Why do animals help raise offspring that aren't their own? A new study by an international team of researchers from Sweden, Canada and the UK shows that fish cooperate to raise another fish's offspring to reduce their own risk of being eaten by a predator.
In an article published yesterday in the journal Nature Ecology and Evolution John Fitzpatrick, a lecturer at Stockholm University, and his colleagues show self interest is what leads to the evolution of complex cooperative societies in African cichlid fishes.
"In some group living animals – like meerkats – a few dominant individuals do all the breeding and receive help in raising their offspring from other members of the group. In birds and mammals, this helping behaviour evolves because the helpers are related to the offspring they are caring for. This wasn't the case in cichlid fishes", says Fitzpatrick, the senior author on the study.
To determine which behaviours are associated with cooperatively rearing offspring, the researchers examined the behaviours of almost 70 cichlid species living in Lake Tanganyika, Africa.
"Our results show that cichlids followed a different path to cooperation that what we see in other animal groups", explained Sigal Balshine, a Professor at the McMaster University and one of the authors of the article. "For cichlids, living in a group reduces your chances of being eaten by a predator. So it is likely that fear of predators is a driving factor behind the evolution of helping behaviour".
"From an evolutionary standpoint, this is highly interesting", says John Fitzpatrick. "These cichlid fish have found a model where cooperation works because of it is so hard to make it on your own. Basically, it´s cooperation for selfish reasons."
Cooperation in cichlid fish may be different form other species because they have short life spans, which prevents family groups from becoming established.
Explore further: Predators drive social complexity
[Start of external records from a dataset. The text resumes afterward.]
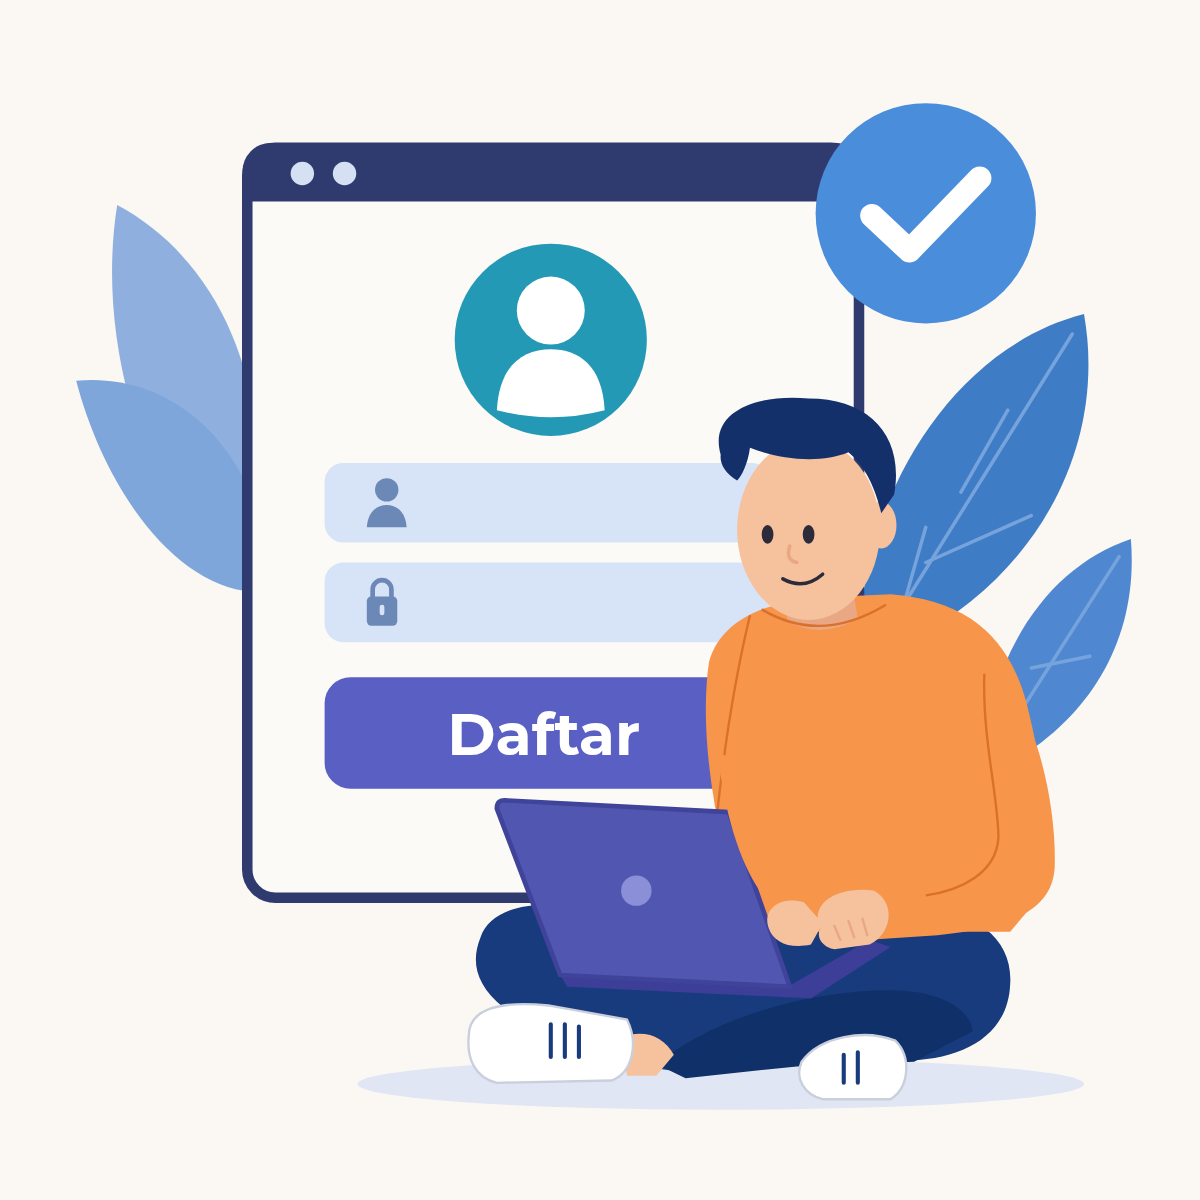
<!DOCTYPE html>
<html lang="id">
<head>
<meta charset="utf-8">
<title>Daftar</title>
<link rel="stylesheet" href="https://fonts.googleapis.com/css2?family=Montserrat:wght@700&display=swap">
<style>
  :root {
    --paper: #fbf8f4;
    --leaf-soft: #8fb0df;
    --leaf-soft-alt: #7fa6da;
    --leaf-deep: #3f7cc6;
    --leaf-mid: #4f88d0;
    --leaf-vein: #76a3dc;
    --frame: #2f3b6f;
    --frame-dot: #d5e0f3;
    --window: #fbfaf7;
    --check: #4a8ddb;
    --avatar: #2499b5;
    --field: #d7e4f7;
    --field-icon: #6c88b6;
    --button: #5a5fc4;
    --white: #ffffff;
    --skin: #f6c19d;
    --skin-shade: #e9a784;
    --hair: #14306b;
    --sweater: #f7954a;
    --sweater-line: #d9702c;
    --jeans: #173b7c;
    --jeans-shade: #10306a;
    --laptop: #5157b0;
    --laptop-rim: #3f4399;
    --laptop-base: #3c3e98;
    --laptop-mark: #8b8fd8;
    --shoe-line: #c9cfdc;
    --shadow: #e0e6f3;
    --ink: #2b2b3a;
  }
  html, body { margin: 0; padding: 0; overflow: hidden; background: var(--paper); }
  .canvas { width: 1200px; height: 1200px; display: block; }
  .button-label { font-family: 'Montserrat', sans-serif; font-weight: 700; font-size: 50px; fill: var(--white); }
</style>
</head>
<body>
<svg class="canvas" viewBox="0 0 1024 1024" xmlns="http://www.w3.org/2000/svg">
  <rect class="backdrop" width="1024" height="1024" fill="var(--paper)"/>

  <g class="leaves-left">
    <path d="M215 505 C 130 450 80 300 100 175 C 175 215 220 300 220 400 Z" fill="var(--leaf-soft)"/>
    <path d="M215 505 C 150 500 90 420 65 325 C 140 318 200 370 220 440 Z" fill="var(--leaf-soft-alt)"/>
  </g>

  <g class="leaves-right">
    <path d="M735 565 C 725 450 800 300 925 268 C 945 380 885 490 780 545 Z" fill="var(--leaf-deep)"/>
    <path d="M750 550 L 915 285 M790 480 L 880 440 M820 420 L 860 350 M770 520 L 790 450" stroke="var(--leaf-vein)" stroke-width="3" fill="none" stroke-linecap="round"/>
    <path d="M835 650 C 850 545 900 482 965 460 C 972 545 930 615 855 655 Z" fill="var(--leaf-mid)"/>
    <path d="M850 640 L 955 475 M880 570 L 930 560" stroke="var(--leaf-vein)" stroke-width="3" fill="none" stroke-linecap="round"/>
  </g>

  <g class="signup-window">
    <rect x="211" y="126" width="522" height="640" rx="24" fill="var(--window)" stroke="var(--frame)" stroke-width="9"/>
    <path d="M207 146 a24 24 0 0 1 24 -24 h482 a24 24 0 0 1 24 24 v26 h-530 Z" fill="var(--frame)"/>
    <circle cx="258" cy="148" r="10" fill="var(--frame-dot)"/>
    <circle cx="294" cy="148" r="10" fill="var(--frame-dot)"/>

    <g class="profile-avatar">
      <circle cx="470" cy="290" r="82" fill="var(--avatar)"/>
      <circle cx="470" cy="265" r="29" fill="var(--white)"/>
      <path d="M424 350 C 426 312 446 298 470 298 C 494 298 514 312 516 350 Q 470 362 424 350 Z" fill="var(--white)"/>
    </g>

    <g class="field-username">
      <rect x="277" y="395" width="380" height="68" rx="16" fill="var(--field)"/>
      <circle cx="330" cy="418" r="10" fill="var(--field-icon)"/>
      <path d="M313 450 C 314 436 322 431 330 431 C 338 431 346 436 347 450 Z" fill="var(--field-icon)"/>
    </g>

    <g class="field-password">
      <rect x="277" y="480" width="380" height="68" rx="16" fill="var(--field)"/>
      <path d="M318 510 v-7 a8 8 0 0 1 16 0 v7" stroke="var(--field-icon)" stroke-width="4" fill="none"/>
      <rect x="313" y="509" width="26" height="25" rx="4" fill="var(--field-icon)"/>
      <rect x="324" y="516" width="4" height="9" rx="2" fill="var(--field)"/>
    </g>

    <a href="#" class="register-button">
      <rect x="277" y="578" width="390" height="95" rx="22" fill="var(--button)"/>
      <text class="button-label" x="464" y="644" text-anchor="middle">Daftar</text>
    </a>
  </g>

  <g class="success-badge">
    <circle cx="790" cy="182" r="94" fill="var(--check)"/>
    <path d="M744 184 L 776 214 L 836 152" stroke="var(--white)" stroke-width="20" stroke-linecap="round" stroke-linejoin="round" fill="none"/>
  </g>

  <ellipse class="floor-shadow" cx="615" cy="925" rx="310" ry="22" fill="var(--shadow)"/>

  <g class="person">
    <g class="legs">
      <path d="M410 800 C 420 770 470 765 520 780 L 600 805 L 700 792 L 760 776 C 830 770 865 800 862 840 C 860 885 820 905 770 905 L 700 905 L 600 915 C 540 915 470 890 430 860 C 405 840 402 820 410 800 Z" fill="var(--jeans)"/>
      <path d="M560 908 C 610 868 690 845 760 845 C 800 845 828 860 830 880 L 780 906 L 680 910 L 585 920 Z" fill="var(--jeans-shade)"/>
      <path d="M530 885 C 550 878 566 884 575 900 L 560 918 L 535 918 Z" fill="var(--skin)"/>
    </g>
    <g class="shoes">
      <path d="M400 884 C 400 860 428 854 468 858 L 535 870 C 545 890 540 915 522 922 L 424 924 C 406 920 398 904 400 884 Z" fill="var(--white)" stroke="var(--shoe-line)" stroke-width="2"/>
      <path d="M470 874 v28 M482 874 v28 M494 876 v26" stroke="var(--jeans)" stroke-width="3.5" stroke-linecap="round"/>
      <path d="M684 906 C 700 884 738 878 764 888 C 778 902 776 928 760 938 L 702 938 C 686 934 678 920 684 906 Z" fill="var(--white)" stroke="var(--shoe-line)" stroke-width="2"/>
      <path d="M720 900 v24 M732 898 v26" stroke="var(--jeans)" stroke-width="3.5" stroke-linecap="round"/>
    </g>

    <g class="torso">
      <path d="M605 565 C 615 528 655 514 695 510 L 760 507 C 822 512 860 540 876 600 C 892 662 896 722 890 762 L 862 795 L 640 795 C 610 720 596 625 605 565 Z" fill="var(--sweater)"/>
      <path d="M640 525 C 622 600 612 680 606 760" stroke="var(--sweater-line)" stroke-width="2" fill="none"/>
    </g>

    <g class="arm-far">
      <path d="M838 560 C 880 590 902 680 900 740 C 898 778 860 792 800 798 L 742 802 L 734 772 L 798 762 C 838 752 856 732 852 700 C 846 660 832 612 838 560 Z" fill="var(--sweater)"/>
      <path d="M840 575 C 838 630 852 680 852 715 C 850 745 820 760 790 764" stroke="var(--sweater-line)" stroke-width="2" fill="none"/>
    </g>

    <g class="head">
      <path d="M668 498 L 672 530 Q 700 546 732 528 L 726 492 Z" fill="var(--skin-shade)"/>
      <path d="M650 520 Q 700 550 756 516" stroke="var(--sweater-line)" stroke-width="2" fill="none"/>
      <ellipse cx="752" cy="448" rx="13" ry="20" fill="var(--skin)"/>
      <ellipse cx="690" cy="452" rx="61" ry="77" fill="var(--skin)"/>
      <path d="M615 388 C 604 350 648 336 690 340 C 742 340 772 372 763 422 L 752 438 C 746 412 736 396 724 386 C 700 396 664 392 640 382 C 638 396 633 406 629 410 C 619 404 614 396 615 388 Z" fill="var(--hair)"/>
      <ellipse cx="655" cy="456" rx="5" ry="8" fill="var(--ink)"/>
      <ellipse cx="690" cy="456" rx="5" ry="8" fill="var(--ink)"/>
      <path d="M674 466 q -4 12 6 14" stroke="var(--skin-shade)" stroke-width="3" fill="none" stroke-linecap="round"/>
      <path d="M668 494 q 18 10 34 -4" stroke="var(--ink)" stroke-width="3" fill="none" stroke-linecap="round"/>
    </g>

    <g class="laptop">
      <path d="M478 832 L 672 842 L 742 802 L 760 808 L 692 852 L 484 842 Z" fill="var(--laptop-base)"/>
      <path d="M424 690 Q 424 682 432 683 L 622 693 L 674 842 L 478 832 Z" fill="var(--laptop)" stroke="var(--laptop-rim)" stroke-width="4" stroke-linejoin="round"/>
      <circle cx="543" cy="760" r="13" fill="var(--laptop-mark)"/>
    </g>

    <g class="arm-near">
      <path d="M612 640 C 620 710 640 762 668 780 L 690 768 C 668 748 650 712 640 660 Z" fill="var(--sweater)"/>
      <path d="M656 792 C 650 776 666 764 686 770 L 702 788 L 692 806 C 674 810 660 804 656 792 Z" fill="var(--skin)"/>
    </g>

    <g class="hand-far">
      <path d="M700 792 C 690 770 716 756 746 760 C 764 770 762 796 742 806 L 712 810 C 702 808 696 800 700 792 Z" fill="var(--skin)"/>
      <path d="M712 790 l 5 12 M724 786 l 5 14 M736 784 l 4 14" stroke="var(--skin-shade)" stroke-width="2" fill="none" stroke-linecap="round"/>
    </g>
  </g>
</svg>
</body>
</html>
Cody J. Dey et al. Direct benefits and evolutionary transitions to complex societies, Nature Ecology & Evolution (2017). DOI: 10.1038/s41559-017-0137